You’re probably familiar with market cap-weighted exchange traded funds (ETFs). But did you know that if you own a market cap- weighted global index fund, you’d have 50% more money allocated to Switzerland than China? It may be time to consider another way.
That last fact is surprising, given that China’s economy is 10 times larger than Switzerland’s economy. Not to mention, China’s economy is growing at a much faster pace.
The reason for this seemingly illogical weighting is that the MSCI All-Country World Index, one of the most popular global indexes, is composed with a free-floating calculation, reports Matt Hougan of Index Universe.
Basically, MSCI sums up the market caps for all companies trading on major exchanges throughout the world and adjusts the weighting according to the number of freely traded shares. That means that shares held by insiders and governments are not included. [China ETFs: Foreign Investors Look Long-Term.]
Although this method has its advantages, it does introduce two biases, Hougan says.
- First, it skews the portfolio to countries with well-developed capital markets.
- Second, it skews the portfolio away from countries with large insider holdings. The result is that countries such as Australia and Canada are weighted more heavily than China, even though China dwarfs both countries by GDP. [Which ETFs Come With Euro Exposure?]
Since 1988, the GDP weighted MSCI ACWI has outperformed its market cap-weighted peer by 2.7% annually. That’s a huge difference. [6 ETFs That Could Be Hit in European Banking Crisis.]
If you narrow your research down to emerging markets, the difference is greater, with the GDP weighted index outperforming the market weighted index by almost 5% annually.
For more stories on ETFs, visit our ETF 101 category.
- iShares MSCI ACWI Index (NASDAQ: ACWI)
Sumin Kim contributed to this article.
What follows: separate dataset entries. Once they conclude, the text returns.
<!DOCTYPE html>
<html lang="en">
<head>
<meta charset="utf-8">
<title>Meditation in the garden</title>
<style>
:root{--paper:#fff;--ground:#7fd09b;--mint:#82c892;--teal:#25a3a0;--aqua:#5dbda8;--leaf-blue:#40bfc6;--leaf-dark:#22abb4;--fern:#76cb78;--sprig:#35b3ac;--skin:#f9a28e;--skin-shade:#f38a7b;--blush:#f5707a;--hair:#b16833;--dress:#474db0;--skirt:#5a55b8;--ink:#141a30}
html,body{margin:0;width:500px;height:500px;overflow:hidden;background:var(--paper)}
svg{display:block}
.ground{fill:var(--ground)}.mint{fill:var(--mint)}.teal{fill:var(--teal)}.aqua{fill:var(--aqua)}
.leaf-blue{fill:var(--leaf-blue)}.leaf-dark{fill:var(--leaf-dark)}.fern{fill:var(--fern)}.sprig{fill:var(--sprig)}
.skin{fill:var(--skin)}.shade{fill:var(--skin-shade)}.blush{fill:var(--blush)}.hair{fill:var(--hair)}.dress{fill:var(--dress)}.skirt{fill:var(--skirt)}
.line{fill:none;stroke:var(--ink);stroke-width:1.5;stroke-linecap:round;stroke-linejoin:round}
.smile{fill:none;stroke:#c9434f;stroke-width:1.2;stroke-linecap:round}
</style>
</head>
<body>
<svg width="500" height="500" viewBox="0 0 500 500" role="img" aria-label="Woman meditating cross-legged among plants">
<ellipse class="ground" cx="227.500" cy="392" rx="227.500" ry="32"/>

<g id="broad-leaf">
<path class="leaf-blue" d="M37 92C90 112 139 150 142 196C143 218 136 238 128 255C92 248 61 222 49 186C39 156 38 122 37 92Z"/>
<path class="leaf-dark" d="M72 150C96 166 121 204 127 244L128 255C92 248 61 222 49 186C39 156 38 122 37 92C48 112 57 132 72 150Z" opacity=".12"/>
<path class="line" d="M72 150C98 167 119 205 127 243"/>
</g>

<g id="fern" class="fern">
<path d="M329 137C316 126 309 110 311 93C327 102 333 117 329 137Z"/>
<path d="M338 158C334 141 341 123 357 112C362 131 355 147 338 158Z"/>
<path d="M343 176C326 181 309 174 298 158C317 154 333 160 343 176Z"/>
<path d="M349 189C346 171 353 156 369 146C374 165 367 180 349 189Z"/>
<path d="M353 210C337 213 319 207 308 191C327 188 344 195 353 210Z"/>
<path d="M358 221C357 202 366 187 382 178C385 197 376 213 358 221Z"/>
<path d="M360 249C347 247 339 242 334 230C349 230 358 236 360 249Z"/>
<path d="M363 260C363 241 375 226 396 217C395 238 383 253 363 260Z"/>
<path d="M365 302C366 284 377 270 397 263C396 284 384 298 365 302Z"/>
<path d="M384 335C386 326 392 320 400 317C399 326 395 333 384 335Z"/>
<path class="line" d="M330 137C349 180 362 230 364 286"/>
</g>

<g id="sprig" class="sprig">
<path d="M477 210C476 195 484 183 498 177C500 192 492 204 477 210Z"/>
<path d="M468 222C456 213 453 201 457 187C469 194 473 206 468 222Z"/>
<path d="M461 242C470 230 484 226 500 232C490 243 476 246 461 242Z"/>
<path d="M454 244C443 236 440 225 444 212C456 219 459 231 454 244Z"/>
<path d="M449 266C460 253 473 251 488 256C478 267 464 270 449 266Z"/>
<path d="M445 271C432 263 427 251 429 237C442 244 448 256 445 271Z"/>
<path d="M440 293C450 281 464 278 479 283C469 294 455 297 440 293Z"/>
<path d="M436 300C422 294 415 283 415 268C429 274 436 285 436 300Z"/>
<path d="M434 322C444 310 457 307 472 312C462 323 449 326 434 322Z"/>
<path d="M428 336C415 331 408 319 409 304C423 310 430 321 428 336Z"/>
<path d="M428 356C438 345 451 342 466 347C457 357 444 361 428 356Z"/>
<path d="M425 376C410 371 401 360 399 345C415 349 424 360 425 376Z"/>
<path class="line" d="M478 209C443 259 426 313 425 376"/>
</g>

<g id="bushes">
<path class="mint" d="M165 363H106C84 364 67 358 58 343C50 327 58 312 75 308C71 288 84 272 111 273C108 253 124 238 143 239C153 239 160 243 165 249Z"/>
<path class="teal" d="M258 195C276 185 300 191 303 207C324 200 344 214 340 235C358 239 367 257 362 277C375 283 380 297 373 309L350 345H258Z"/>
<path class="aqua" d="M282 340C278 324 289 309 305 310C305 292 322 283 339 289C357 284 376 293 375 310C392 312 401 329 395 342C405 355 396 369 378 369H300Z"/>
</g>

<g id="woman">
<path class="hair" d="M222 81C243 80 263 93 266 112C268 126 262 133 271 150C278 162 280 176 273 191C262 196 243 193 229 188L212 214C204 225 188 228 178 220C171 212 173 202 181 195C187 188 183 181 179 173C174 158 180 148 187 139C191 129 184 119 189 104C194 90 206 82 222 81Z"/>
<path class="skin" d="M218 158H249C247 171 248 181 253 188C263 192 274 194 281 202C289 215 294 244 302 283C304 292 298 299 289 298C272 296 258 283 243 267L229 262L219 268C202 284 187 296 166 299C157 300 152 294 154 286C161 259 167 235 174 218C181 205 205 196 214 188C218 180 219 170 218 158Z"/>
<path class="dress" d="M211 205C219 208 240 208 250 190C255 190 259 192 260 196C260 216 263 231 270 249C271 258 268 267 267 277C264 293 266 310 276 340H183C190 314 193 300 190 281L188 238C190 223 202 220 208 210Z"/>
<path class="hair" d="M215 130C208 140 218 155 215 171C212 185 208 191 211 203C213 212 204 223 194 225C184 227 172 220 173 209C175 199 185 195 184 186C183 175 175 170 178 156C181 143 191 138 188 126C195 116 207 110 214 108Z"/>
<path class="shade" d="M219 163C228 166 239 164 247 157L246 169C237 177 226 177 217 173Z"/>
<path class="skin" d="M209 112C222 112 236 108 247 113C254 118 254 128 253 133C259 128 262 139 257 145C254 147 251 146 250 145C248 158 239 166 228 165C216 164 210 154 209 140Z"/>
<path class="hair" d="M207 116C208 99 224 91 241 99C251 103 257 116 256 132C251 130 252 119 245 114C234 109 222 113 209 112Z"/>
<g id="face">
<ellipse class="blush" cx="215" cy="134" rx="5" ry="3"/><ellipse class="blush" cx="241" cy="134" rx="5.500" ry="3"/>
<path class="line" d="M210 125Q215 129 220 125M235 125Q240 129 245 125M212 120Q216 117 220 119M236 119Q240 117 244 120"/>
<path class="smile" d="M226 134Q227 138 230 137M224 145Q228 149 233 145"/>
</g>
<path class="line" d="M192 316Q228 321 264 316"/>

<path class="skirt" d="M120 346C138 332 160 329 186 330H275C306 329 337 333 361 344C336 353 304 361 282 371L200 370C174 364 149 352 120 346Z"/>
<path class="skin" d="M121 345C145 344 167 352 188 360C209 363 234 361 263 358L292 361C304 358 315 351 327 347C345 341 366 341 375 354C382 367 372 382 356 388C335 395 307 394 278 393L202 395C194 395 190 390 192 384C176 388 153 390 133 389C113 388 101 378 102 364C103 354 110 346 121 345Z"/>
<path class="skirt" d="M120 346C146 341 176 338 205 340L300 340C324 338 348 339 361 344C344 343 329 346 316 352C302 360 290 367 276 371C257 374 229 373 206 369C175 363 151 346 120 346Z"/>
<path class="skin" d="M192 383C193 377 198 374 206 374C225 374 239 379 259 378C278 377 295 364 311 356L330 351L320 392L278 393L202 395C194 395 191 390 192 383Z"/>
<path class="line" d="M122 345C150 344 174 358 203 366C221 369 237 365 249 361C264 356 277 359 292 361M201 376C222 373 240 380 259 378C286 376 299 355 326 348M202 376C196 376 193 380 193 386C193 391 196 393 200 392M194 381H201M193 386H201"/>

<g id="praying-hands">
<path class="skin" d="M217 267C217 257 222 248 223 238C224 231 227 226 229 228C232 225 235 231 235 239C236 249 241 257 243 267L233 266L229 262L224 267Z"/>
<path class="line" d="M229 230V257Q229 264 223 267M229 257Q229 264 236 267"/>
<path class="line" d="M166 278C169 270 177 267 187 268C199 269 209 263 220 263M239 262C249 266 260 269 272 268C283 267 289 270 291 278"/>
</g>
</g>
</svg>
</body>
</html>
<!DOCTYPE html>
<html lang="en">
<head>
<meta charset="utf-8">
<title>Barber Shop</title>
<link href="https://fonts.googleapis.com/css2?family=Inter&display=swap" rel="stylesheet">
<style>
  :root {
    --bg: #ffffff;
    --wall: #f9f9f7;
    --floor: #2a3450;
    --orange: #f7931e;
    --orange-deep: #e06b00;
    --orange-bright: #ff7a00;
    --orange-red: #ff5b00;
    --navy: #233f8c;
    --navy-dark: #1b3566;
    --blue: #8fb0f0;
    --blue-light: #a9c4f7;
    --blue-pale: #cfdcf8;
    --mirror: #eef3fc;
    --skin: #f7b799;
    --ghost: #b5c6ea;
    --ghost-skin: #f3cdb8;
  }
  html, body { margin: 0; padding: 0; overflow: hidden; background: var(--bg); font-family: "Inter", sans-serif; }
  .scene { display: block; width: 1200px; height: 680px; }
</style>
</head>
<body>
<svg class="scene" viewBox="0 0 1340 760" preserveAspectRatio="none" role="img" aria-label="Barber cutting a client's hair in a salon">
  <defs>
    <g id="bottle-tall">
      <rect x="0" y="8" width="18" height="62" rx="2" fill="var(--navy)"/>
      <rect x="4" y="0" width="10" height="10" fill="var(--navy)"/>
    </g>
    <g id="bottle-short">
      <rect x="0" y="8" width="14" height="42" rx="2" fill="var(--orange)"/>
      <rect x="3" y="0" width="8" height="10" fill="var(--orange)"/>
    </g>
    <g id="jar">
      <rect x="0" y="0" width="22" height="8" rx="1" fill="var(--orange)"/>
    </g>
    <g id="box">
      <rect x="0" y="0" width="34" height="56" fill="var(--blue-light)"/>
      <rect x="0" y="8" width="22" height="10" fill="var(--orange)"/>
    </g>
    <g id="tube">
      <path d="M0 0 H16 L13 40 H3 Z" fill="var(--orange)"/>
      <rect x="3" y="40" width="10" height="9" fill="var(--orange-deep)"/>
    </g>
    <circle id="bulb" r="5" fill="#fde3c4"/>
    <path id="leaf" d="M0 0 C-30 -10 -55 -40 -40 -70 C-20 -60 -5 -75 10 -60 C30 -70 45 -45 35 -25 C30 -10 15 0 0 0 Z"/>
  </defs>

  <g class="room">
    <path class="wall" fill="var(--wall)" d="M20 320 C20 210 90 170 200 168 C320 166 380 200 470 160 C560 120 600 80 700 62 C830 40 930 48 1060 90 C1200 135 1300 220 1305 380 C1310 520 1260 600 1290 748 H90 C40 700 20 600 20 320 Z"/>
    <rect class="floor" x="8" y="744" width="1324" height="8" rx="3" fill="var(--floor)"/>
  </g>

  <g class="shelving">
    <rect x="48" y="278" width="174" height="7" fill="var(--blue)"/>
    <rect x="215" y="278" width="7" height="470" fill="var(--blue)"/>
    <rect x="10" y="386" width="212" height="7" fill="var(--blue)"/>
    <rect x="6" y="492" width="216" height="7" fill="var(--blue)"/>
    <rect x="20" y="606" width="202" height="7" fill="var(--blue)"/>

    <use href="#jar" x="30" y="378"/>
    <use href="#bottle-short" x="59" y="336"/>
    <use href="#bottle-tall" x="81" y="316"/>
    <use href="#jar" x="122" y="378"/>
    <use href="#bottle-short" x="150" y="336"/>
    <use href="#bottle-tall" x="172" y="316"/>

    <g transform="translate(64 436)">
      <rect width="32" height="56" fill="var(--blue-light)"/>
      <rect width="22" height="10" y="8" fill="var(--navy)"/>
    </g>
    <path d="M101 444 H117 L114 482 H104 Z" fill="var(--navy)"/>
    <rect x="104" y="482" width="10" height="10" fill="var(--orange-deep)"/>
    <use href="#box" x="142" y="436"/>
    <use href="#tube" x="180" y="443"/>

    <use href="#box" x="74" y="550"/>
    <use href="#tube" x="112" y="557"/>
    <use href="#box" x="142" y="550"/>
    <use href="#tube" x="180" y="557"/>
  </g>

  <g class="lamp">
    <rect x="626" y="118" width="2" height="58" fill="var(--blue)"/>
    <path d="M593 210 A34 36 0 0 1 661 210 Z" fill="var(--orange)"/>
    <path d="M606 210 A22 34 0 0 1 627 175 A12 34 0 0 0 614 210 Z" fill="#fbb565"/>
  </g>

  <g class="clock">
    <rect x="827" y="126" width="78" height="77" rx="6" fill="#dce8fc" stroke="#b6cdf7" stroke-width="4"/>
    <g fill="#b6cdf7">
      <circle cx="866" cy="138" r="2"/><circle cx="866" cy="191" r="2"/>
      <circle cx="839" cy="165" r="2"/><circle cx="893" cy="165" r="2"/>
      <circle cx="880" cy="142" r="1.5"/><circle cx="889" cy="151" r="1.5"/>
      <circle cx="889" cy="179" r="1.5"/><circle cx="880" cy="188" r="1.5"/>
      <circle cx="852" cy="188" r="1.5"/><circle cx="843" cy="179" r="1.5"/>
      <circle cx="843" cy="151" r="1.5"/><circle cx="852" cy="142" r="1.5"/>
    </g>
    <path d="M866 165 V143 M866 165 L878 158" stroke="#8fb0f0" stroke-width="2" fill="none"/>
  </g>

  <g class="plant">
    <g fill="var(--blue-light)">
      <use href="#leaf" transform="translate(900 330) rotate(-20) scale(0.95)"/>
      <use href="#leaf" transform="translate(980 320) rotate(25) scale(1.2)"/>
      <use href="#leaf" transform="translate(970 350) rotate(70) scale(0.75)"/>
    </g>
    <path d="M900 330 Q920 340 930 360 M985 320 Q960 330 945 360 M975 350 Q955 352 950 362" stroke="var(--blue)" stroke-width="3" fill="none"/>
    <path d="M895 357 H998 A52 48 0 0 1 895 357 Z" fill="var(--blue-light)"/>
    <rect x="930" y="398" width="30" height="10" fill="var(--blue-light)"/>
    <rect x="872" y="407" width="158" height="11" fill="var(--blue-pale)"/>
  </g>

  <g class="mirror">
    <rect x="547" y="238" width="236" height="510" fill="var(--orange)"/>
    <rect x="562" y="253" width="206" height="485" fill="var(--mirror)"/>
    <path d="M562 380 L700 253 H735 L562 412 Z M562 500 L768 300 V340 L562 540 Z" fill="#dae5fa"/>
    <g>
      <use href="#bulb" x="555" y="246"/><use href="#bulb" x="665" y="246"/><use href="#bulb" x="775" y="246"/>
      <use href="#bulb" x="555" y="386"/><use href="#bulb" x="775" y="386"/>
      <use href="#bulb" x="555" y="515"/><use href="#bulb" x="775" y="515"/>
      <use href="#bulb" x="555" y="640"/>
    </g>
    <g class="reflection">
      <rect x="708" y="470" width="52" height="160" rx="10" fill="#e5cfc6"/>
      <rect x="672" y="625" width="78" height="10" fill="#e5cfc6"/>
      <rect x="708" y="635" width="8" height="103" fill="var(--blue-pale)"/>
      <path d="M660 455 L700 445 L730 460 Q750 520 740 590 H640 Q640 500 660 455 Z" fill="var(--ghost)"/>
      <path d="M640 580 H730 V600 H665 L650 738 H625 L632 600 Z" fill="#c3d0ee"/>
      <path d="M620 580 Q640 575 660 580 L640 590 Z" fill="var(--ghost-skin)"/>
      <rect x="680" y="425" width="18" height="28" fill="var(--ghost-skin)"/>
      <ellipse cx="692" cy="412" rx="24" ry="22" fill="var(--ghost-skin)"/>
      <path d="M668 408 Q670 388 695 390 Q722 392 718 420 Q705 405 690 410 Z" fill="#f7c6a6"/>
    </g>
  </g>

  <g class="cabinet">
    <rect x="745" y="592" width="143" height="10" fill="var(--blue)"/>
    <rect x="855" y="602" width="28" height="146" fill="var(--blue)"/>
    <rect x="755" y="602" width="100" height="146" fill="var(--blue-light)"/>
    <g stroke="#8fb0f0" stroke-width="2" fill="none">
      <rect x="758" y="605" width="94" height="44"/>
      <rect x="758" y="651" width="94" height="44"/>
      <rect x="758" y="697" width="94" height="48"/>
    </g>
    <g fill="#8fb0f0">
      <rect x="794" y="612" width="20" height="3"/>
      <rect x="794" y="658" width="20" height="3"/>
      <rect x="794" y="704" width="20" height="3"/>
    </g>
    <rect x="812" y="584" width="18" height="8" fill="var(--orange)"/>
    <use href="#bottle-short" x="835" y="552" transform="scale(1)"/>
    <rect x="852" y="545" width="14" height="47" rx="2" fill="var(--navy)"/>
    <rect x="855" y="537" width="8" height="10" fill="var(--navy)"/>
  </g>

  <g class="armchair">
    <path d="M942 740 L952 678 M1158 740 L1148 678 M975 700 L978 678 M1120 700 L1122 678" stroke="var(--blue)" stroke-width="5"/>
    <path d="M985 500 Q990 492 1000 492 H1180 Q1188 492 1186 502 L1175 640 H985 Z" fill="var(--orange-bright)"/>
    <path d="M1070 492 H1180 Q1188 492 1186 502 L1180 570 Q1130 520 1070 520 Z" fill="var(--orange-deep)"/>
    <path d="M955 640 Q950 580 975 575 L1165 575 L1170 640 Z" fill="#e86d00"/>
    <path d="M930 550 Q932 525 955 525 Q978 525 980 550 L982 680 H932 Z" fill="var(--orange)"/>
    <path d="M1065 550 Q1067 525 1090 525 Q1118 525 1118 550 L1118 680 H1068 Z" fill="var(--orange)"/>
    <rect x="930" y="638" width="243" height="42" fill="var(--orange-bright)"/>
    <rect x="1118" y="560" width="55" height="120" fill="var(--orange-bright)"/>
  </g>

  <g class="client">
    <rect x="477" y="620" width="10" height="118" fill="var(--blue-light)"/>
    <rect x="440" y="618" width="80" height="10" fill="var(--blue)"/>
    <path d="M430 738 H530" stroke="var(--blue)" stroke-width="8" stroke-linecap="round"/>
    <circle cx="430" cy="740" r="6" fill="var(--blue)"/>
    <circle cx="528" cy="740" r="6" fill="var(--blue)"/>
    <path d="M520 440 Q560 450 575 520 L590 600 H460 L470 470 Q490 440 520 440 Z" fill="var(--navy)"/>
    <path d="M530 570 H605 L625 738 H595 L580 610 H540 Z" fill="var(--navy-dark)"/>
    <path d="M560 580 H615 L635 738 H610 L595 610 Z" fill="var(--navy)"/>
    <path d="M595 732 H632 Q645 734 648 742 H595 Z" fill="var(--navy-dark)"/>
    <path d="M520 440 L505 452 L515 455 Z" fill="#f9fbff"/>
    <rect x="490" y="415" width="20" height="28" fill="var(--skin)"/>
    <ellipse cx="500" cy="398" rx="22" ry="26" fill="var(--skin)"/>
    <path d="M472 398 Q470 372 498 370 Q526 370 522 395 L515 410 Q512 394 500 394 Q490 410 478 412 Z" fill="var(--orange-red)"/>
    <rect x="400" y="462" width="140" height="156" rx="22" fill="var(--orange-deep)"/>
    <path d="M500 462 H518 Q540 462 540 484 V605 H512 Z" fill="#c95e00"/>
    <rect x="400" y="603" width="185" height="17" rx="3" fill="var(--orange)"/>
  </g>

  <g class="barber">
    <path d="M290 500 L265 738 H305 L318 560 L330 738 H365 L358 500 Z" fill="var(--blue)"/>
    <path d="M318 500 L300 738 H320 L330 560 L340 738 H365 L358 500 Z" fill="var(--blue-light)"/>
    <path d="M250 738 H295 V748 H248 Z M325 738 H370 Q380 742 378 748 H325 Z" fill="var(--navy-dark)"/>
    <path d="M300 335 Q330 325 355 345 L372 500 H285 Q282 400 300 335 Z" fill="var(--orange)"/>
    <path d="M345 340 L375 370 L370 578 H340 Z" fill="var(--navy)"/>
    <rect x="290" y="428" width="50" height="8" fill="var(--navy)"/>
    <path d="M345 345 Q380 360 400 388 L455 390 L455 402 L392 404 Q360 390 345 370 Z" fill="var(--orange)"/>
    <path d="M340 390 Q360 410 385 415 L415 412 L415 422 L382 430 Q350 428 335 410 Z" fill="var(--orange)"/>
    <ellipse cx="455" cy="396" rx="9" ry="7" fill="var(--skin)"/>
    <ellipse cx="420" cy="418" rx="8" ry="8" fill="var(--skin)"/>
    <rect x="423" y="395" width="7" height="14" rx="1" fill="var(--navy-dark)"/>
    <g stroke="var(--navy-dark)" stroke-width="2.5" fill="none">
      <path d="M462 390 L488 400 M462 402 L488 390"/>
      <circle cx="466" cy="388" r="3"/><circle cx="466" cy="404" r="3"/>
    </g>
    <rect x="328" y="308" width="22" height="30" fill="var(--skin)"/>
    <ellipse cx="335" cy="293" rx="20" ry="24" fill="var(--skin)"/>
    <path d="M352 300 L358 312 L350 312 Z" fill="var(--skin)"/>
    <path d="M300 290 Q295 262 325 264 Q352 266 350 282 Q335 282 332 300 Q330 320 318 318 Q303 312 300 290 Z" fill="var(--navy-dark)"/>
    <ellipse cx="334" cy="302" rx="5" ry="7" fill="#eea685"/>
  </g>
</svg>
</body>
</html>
The opinions and forecasts expressed herein are solely those of Tom Lydon, and may not actually come to pass. Information on this site should not be used or construed as an offer to sell, a solicitation of an offer to buy, or a recommendation for any product.